The bathroom can sometimes be particularly challenging for parents with children with special needs. Working to their needs is paramount whilst stimulating development, guidance and instruction allows them to build self-esteem and independence.
However, due to the bathroom environment often being hazardous in nature; it is always wise to fully prepare your bathroom and to provide a safe layout. This can often mean purchasing or adjusting bathroom appliances and fixtures such as baths, rubber floor mats or balancing aids.
The Right Bathroom Design
The first step in considering a new bathroom design for your kids is to consider their limitations and whether the layout would benefit ease of access, storage space and whether accessories such as grab bars and hand rails would fit comfortably within the allocated bathroom space.
Here are some tips on the variety of ways you can induce independence in the bathroom whilst ensuring that your child is happy with the environment.
1. Pull And Push Water Taps
Many children may not have the strength to press or turn soap bottles, containers or water taps so it may therefore be useful to use products and fittings that are easy to operate (as mentioned in an earlier post). Pull and push water tap levers are beneficial instead of levers which turn tightly. By ensuring easy access you are providing an opportunity for independence and learning.
2. Keep Your Child Safe
The bathroom is where many families keep their medications. Keep your child safe, when putting in a new medicine cabinet make sure that you can lock it or keep it child-proof. It is also helpful if the cabinet is high enough so it will be out of your child’s reach.
3. Grab Bars
Grab bars can be installed at either side of the bath to provide support for standing and bending. Depending on your child’s mobility grab bars can also be installed near the toilet. Provide your child the opportunity to practice climbing in and out of a bathtub whilst offering support where it’s needed.
4. Non-Slip Mats
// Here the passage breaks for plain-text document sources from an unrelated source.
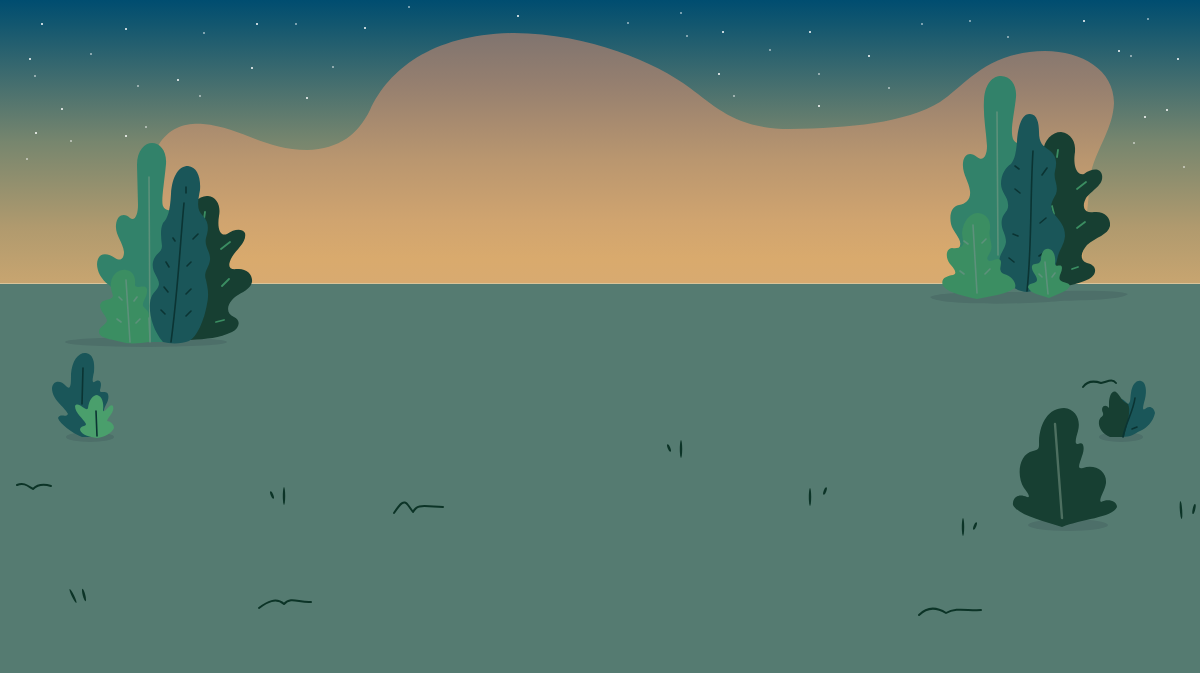
<!DOCTYPE html>
<html lang="en">
<head>
<meta charset="utf-8">
<title>Dusk meadow</title>
<style>
:root {
  --night: #004d70;
  --ground: #557b71;
  --horizon: #d9c49a;
  --shadow: #4d6f69;
  --leaf-jade: #32826a;
  --leaf-fern: #3b8e62;
  --leaf-mint: #4a9f6c;
  --leaf-teal: #1a5659;
  --leaf-pine: #173f32;
  --vein-pale: #5d917b;
  --vein-grey: #4d6f60;
  --vein-dark: #0b3433;
  --grass: #0c3427;
  --star: #fff;
}
html, body { margin: 0; height: 100%; overflow: hidden; background: var(--ground); }
svg { display: block; width: 1200px; height: 673px; }
.jade { fill: var(--leaf-jade); }
.fern { fill: var(--leaf-fern); }
.mint { fill: var(--leaf-mint); }
.teal { fill: var(--leaf-teal); }
.pine { fill: var(--leaf-pine); }
.shadow { fill: var(--shadow); }
.vein { fill: none; stroke-width: 1.6; stroke-linecap: round; }
.vein-pale { stroke: var(--vein-pale); }
.vein-grey { stroke: var(--vein-grey); stroke-width: 2.4; }
.vein-dark { stroke: var(--vein-dark); }
.vein-fern { stroke: var(--leaf-fern); stroke-width: 1.8; }
.stars { fill: var(--star); }
.stars-faint { opacity: .6; }
.grass { fill: none; stroke: var(--grass); stroke-width: 2; stroke-linecap: round; stroke-linejoin: round; }
.blades { fill: var(--grass); }
</style>
</head>
<body>
<svg viewBox="0 0 1200 673" role="img" aria-label="Meadow with leafy bushes under a starry dusk sky">
  <defs>
    <linearGradient id="sky" x1="0" y1="0" x2="0" y2="1">
      <stop offset="0" stop-color="#004d70"/>
      <stop offset=".08" stop-color="#11566f"/>
      <stop offset=".5" stop-color="#77866e"/>
      <stop offset=".8" stop-color="#b09a6e"/>
      <stop offset="1" stop-color="#c8a570"/>
    </linearGradient>
    <linearGradient id="glow" gradientUnits="userSpaceOnUse" x1="0" y1="33" x2="0" y2="284">
      <stop offset="0" stop-color="#80746f"/>
      <stop offset=".2" stop-color="#957f6f"/>
      <stop offset=".5" stop-color="#b9966f"/>
      <stop offset=".75" stop-color="#d0a46f"/>
      <stop offset=".9" stop-color="#d9aa6d"/>
      <stop offset="1" stop-color="#d8aa70"/>
    </linearGradient>
    <circle id="star" r="1"/>
    <ellipse id="blade" rx="1.2" ry="9"/>
    <ellipse id="blade-short" rx="1.3" ry="4"/>
  </defs>

  <g id="backdrop">
    <rect width="1200" height="284" fill="url(#sky)"/>
    <g class="stars">
      <use href="#star" x="42" y="24"/><use href="#star" x="126" y="29"/><use href="#star" x="257" y="24"/>
      <use href="#star" x="30" y="59"/><use href="#star" x="62" y="109"/><use href="#star" x="36" y="133"/>
      <use href="#star" x="178" y="80"/><use href="#star" x="252" y="68"/><use href="#star" x="307" y="98"/>
      <use href="#star" x="365" y="28"/><use href="#star" x="518" y="16"/><use href="#star" x="126" y="136"/>
      <use href="#star" x="723" y="32"/><use href="#star" x="719" y="74"/><use href="#star" x="810" y="32"/>
      <use href="#star" x="819" y="106"/><use href="#star" x="869" y="56"/><use href="#star" x="1084" y="21"/>
      <use href="#star" x="1119" y="51"/><use href="#star" x="1178" y="59"/><use href="#star" x="1167" y="110"/>
      <use href="#star" x="1145" y="117"/>
    </g>
    <g class="stars stars-faint">
      <use href="#star" x="35" y="76"/><use href="#star" x="91" y="54"/><use href="#star" x="71" y="141"/>
      <use href="#star" x="27" y="159"/><use href="#star" x="138" y="86"/><use href="#star" x="146" y="127"/>
      <use href="#star" x="200" y="96"/><use href="#star" x="204" y="33"/><use href="#star" x="296" y="24"/>
      <use href="#star" x="333" y="67"/><use href="#star" x="409" y="7"/><use href="#star" x="628" y="23"/>
      <use href="#star" x="681" y="13"/><use href="#star" x="687" y="36"/><use href="#star" x="734" y="96"/>
      <use href="#star" x="770" y="50"/><use href="#star" x="819" y="74"/><use href="#star" x="889" y="88"/>
      <use href="#star" x="922" y="24"/><use href="#star" x="970" y="21"/><use href="#star" x="1008" y="37"/>
      <use href="#star" x="1131" y="56"/><use href="#star" x="1148" y="19"/><use href="#star" x="1134" y="143"/>
      <use href="#star" x="1184" y="167"/>
    </g>
    <path id="dusk-glow" fill="url(#glow)" d="M158 284V146C170 126 187 123 203 124C240 127 265 150 307 150C340 149 358 134 370 110C389 69 433 34 514 33C590 34 655 62 690 88C718 109 738 129 790 129C850 128 905 123 940 102C965 86 985 52 1045 51C1082 51 1114 70 1114 103C1113 128 1098 146 1091 172L1080 284Z"/>
    <rect y="284" width="1200" height="389" fill="var(--ground)"/>
    <line x1="0" y1="283.5" x2="1200" y2="283.5" stroke="var(--horizon)"/>
  </g>

  <g id="bush-left">
    <ellipse class="shadow" cx="146" cy="342" rx="81" ry="5"/>
    <path class="jade" d="M137 165C137 150 145 143 152 143C160 143 167 151 166 164C164 185 161 201 163 206C165 212 172 208 176 216L176 342H130C112 338 104 330 110 316C116 304 118 292 109 285C99 278 95 266 98 259C101 252 109 254 115 258C121 262 124 258 124 252C123 242 115 235 116 225C117 214 125 213 130 218C135 222 138 214 138 205Z"/>
    <line class="vein vein-pale" x1="149" y1="177" x2="150" y2="342"/>
    <path class="pine" d="M188 216C190 204 200 195 208 196C217 197 221 206 219 216C217 228 220 237 227 234C234 229 242 228 245 233C247 242 237 249 232 257C227 266 229 270 237 269C246 268 253 274 252 282C250 291 238 293 232 300C226 307 227 314 234 317C241 320 240 328 232 332C219 338 207 339 190 340Z"/>
    <path class="vein vein-fern" d="M205 212L204 219M230 242L221 249M229 279L222 286M224 320L216 322"/>
    <path class="teal" d="M171 194C172 176 179 166 188 166C197 167 201 177 200 190C198 201 196 210 203 216C210 223 208 231 206 238C204 247 211 252 210 260C209 268 203 272 206 280C208 289 209 295 207 304C204 321 197 337 189 341C182 344 170 344 163 342C153 330 149 315 150 303C151 292 158 291 159 284C159 277 151 272 153 262C155 253 162 253 162 246C161 238 160 229 163 223C168 218 170 211 171 194Z"/>
    <path class="vein vein-dark" d="M184 203C180 245 178 290 171 342M186 187V193M173 238L175 241M198 234L193 239M166 262L169 267M191 262L187 266M164 287L168 292M191 289L186 294M161 310L165 314M191 311L186 316"/>
    <path class="fern" d="M111 282C113 273 120 269 126 270C133 271 136 277 135 285C136 290 145 283 147 289C148 297 142 301 143 306C145 309 149 310 149 316V342C142 343 133 344 126 343C115 340 101 339 99 333C98 327 106 325 107 321C107 316 100 312 100 305C102 298 112 301 113 296C112 291 110 288 111 282Z"/>
    <path class="vein vein-pale" d="M126 280L130 342M119 297L122 300M137 297L134 301M117 319L121 322M140 319L136 323M149 318L150 341"/>
  </g>

  <g id="bush-right">
    <path class="shadow" d="M930 297C940 291 1000 292 1040 292C1080 290 1120 290 1128 294C1122 300 1085 300 1060 301C1020 305 935 305 930 297Z"/>
    <path class="jade" d="M984 100C985 83 993 76 1001 76C1011 76 1017 86 1016 97C1014 116 1010 130 1013 139C1017 148 1026 139 1027 146L1030 280H965C950 265 954 255 959 248C964 240 953 233 951 224C949 214 952 206 959 205C966 204 971 199 970 191C969 181 962 174 963 163C964 153 971 152 977 157C983 162 987 156 987 146C986 130 983 116 984 100Z"/>
    <line class="vein vein-pale" x1="997" y1="112" x2="998" y2="255"/>
    <path class="pine" d="M1043 152C1044 140 1052 132 1061 132C1071 133 1076 142 1075 152C1073 164 1076 176 1084 174C1091 169 1100 167 1102 175C1104 185 1092 190 1086 198C1081 207 1085 214 1094 212C1104 211 1111 217 1110 226C1108 235 1096 237 1087 245C1081 252 1079 260 1087 263C1097 265 1098 274 1089 279C1077 285 1062 287 1047 288Z"/>
    <path class="vein vein-fern" d="M1058 150L1057 157M1086 182L1077 189M1085 222L1077 228M1078 267L1072 269M1052 206L1054 214"/>
    <path class="teal" d="M1017 142C1018 124 1023 113 1030 114C1037 114 1039 123 1039 132C1039 143 1043 146 1049 150C1057 156 1057 163 1055 171C1053 180 1059 185 1056 194C1051 203 1049 207 1054 214C1060 221 1065 226 1065 236C1064 246 1059 249 1057 260C1053 278 1041 291 1027 292C1012 291 1000 278 999 264C999 253 1005 250 1006 242C1006 233 1000 229 1002 219C1004 212 1009 211 1008 204C1008 197 1001 192 1001 184C1001 174 1006 167 1011 164C1015 159 1016 152 1017 142Z"/>
    <path class="vein vein-dark" d="M1033 151C1030 200 1032 245 1027 291M1047 168L1042 175M1015 189L1020 193M1046 218L1040 223M1013 234L1018 236M1045 252L1039 256M1009 258L1014 262M1015 166L1019 169"/>
    <path class="fern" d="M962 233C963 221 970 213 978 213C987 214 991 221 990 229C988 237 993 243 991 250C989 256 985 258 989 261C994 261 1000 256 1001 262C1001 268 998 271 1004 274C1011 276 1017 282 1015 288C1005 295 990 296 977 299C963 296 949 293 943 286C940 278 947 276 953 275C958 274 954 268 950 264C945 257 946 249 952 248C960 249 965 246 963 241Z"/>
    <path class="vein vein-pale" d="M973 225L977 293M964 241L968 244M986 239L982 243M960 271L964 274M990 269L985 274"/>
    <path class="fern" d="M1041 260C1041 253 1044 248 1049 249C1054 250 1056 257 1055 264C1056 268 1062 263 1062 268C1062 273 1058 276 1060 280C1063 283 1069 282 1070 286C1067 292 1057 294 1049 298C1041 295 1030 294 1028 287C1029 282 1037 284 1037 280C1037 275 1031 272 1032 266C1034 262 1039 266 1041 260Z"/>
    <path class="vein vein-pale" d="M1045 262L1048 294M1039 274L1042 277M1055 273L1052 277"/>
  </g>

  <g id="shrub-left">
    <ellipse class="shadow" cx="90" cy="437" rx="24" ry="5"/>
    <path class="teal" d="M71 374C72 360 79 352 86 353C93 354 95 362 94 372C92 381 92 384 96 381C101 379 102 384 100 390C99 394 106 390 108 394C110 400 105 405 104 410L100 437H82C72 433 60 424 58 418C60 413 66 418 68 414C64 406 52 400 52 388C53 380 61 380 66 386C71 391 71 384 71 374Z"/>
    <path class="vein vein-dark" d="M83 368L82 404"/>
    <path class="mint" d="M88 408C89 400 93 395 97 395C102 396 104 403 103 410C104 415 110 402 113 406C115 412 108 417 107 421C110 421 114 424 114 428C112 433 105 437 97 438C89 437 82 435 80 430C80 425 86 427 86 424C83 418 75 413 75 406C78 400 87 413 88 408Z"/>
    <path class="vein vein-dark" d="M96 411L97 436"/>
  </g>

  <g id="shrub-right">
    <ellipse class="shadow" cx="1121" cy="437" rx="22" ry="5"/>
    <path class="teal" d="M1131 393C1132 385 1136 380 1141 381C1146 382 1147 391 1145 399C1143 406 1142 411 1145 409C1149 405 1154 407 1155 413C1153 422 1147 428 1140 431C1134 434 1131 437 1122 437L1114 399C1120 396 1125 401 1128 404C1131 402 1130 399 1131 393Z"/>
    <path class="pine" d="M1109 404C1109 396 1112 390 1116 392C1121 396 1121 401 1128 404C1131 410 1128 421 1124 437H1110C1103 434 1098 428 1099 421C1100 416 1104 417 1103 413C1100 407 1105 403 1109 408Z"/>
    <path class="vein vein-dark" d="M1135 398C1133 412 1126 422 1123 437M1132 429L1137 427"/>
  </g>

  <g id="shrub-front">
    <ellipse class="shadow" cx="1068" cy="525" rx="40" ry="6"/>
    <path class="pine" d="M1039 441C1040 422 1049 408 1064 408C1076 409 1081 420 1078 431C1076 438 1074 445 1078 444C1084 441 1085 448 1082 456C1080 463 1076 470 1083 468C1095 464 1107 471 1106 483C1105 491 1098 500 1101 502C1108 498 1117 501 1117 507C1112 518 1081 519 1062 527C1043 521 1018 515 1013 505C1012 497 1019 493 1027 497C1031 498 1028 493 1024 488C1016 475 1019 454 1033 451C1040 450 1039 447 1039 441Z"/>
    <path class="vein vein-grey" d="M1055 424L1062 518"/>
  </g>

  <g id="grass-tufts" class="grass">
    <path d="M17 485C24 482 28 486 33 489C38 484 44 484 51 486"/>
    <path d="M394 513C400 504 404 499 408 505L413 512C417 504 422 506 443 507"/>
    <path d="M259 608C267 602 276 597 284 604C291 596 299 603 311 602"/>
    <path d="M919 615C928 606 938 608 946 613C956 607 968 611 981 610"/>
    <path d="M1083 387C1088 380 1095 381 1101 383C1107 382 1112 378 1116 383"/>
  </g>
  <g id="grass-blades" class="blades">
    <use href="#blade" x="284" y="496"/>
    <use href="#blade-short" transform="translate(272 495) rotate(-22)"/>
    <use href="#blade" x="681" y="449"/>
    <use href="#blade-short" transform="translate(669 448) rotate(-22)"/>
    <use href="#blade" x="810" y="497"/>
    <use href="#blade-short" transform="translate(825 491) rotate(20)"/>
    <use href="#blade" x="963" y="527"/>
    <use href="#blade-short" transform="translate(975 526) rotate(22)"/>
    <use href="#blade" transform="translate(1181 510) rotate(-4)"/>
    <use href="#blade-short" transform="translate(1194 509) rotate(12) scale(1 1.3)"/>
    <use href="#blade" transform="translate(73 596) rotate(-26) scale(1 .85)"/>
    <use href="#blade-short" transform="translate(84 595) rotate(-14) scale(1 1.6)"/>
  </g>
</svg>
</body>
</html>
The bathroom can often be very slippery due to activities involving water so it essential that your child is stable and secure within your bath or shower area. Non-slip mats are an essential product for both parents and kids. Mats can provide stability as well as reducing excess water which can cause injury. A more expensive option is to apply anti- slip coating to the floor.
5. Walk-In Baths
Walk-in baths are an ideal option that allows easier access for individuals with mobility issues. Walk-in baths come with a door and a seat that a child can sit on. It makes bathing much easier and can be a better option than a parent or carer lifting the child.
6. Lower Level Sink
If required, you can fit an extra water basin which can be lowered to your child’s height with easy reach tap levers.
7. Sensory Considerations
If your child has Autism then it is wise to make this room child friendly. Think about your child’s sensory sensitivities and incorporate that into your bathroom. If your child has a favorite toy try and find similar bath toys that will stimulate their imagination and creativity.
8. Hang A Visual Schedule Or Social Story
Creating a visual list or social story for using the toilet, washing hands, brushing teeth,and taking a shower or bath will be very helpful in providing independence in the bathroom. Make these lists part of the bathroom by hanging them up in easy to see areas of the bathroom.
9. Bathroom Colors
You may think about re-painting the walls bright colors to stimulate your child’s mind. Research has suggested that there is a correlation between color and human emotion. This will increase the child’s cognitive awareness and will allow the experience to be enjoyable which will then become a learnt process. Shades of blue and white create a fresh, awakening feeling however it is advised to avoid the color red as this is thought to emote aggression and anger.
Although there is a vast amount of planning and preparation, these changes allow for your child to feel relaxed and safe within their environment whilst allowing them to learn and feel independent.
This guest post was written by Matthew Langham who writes on behalf of More Ability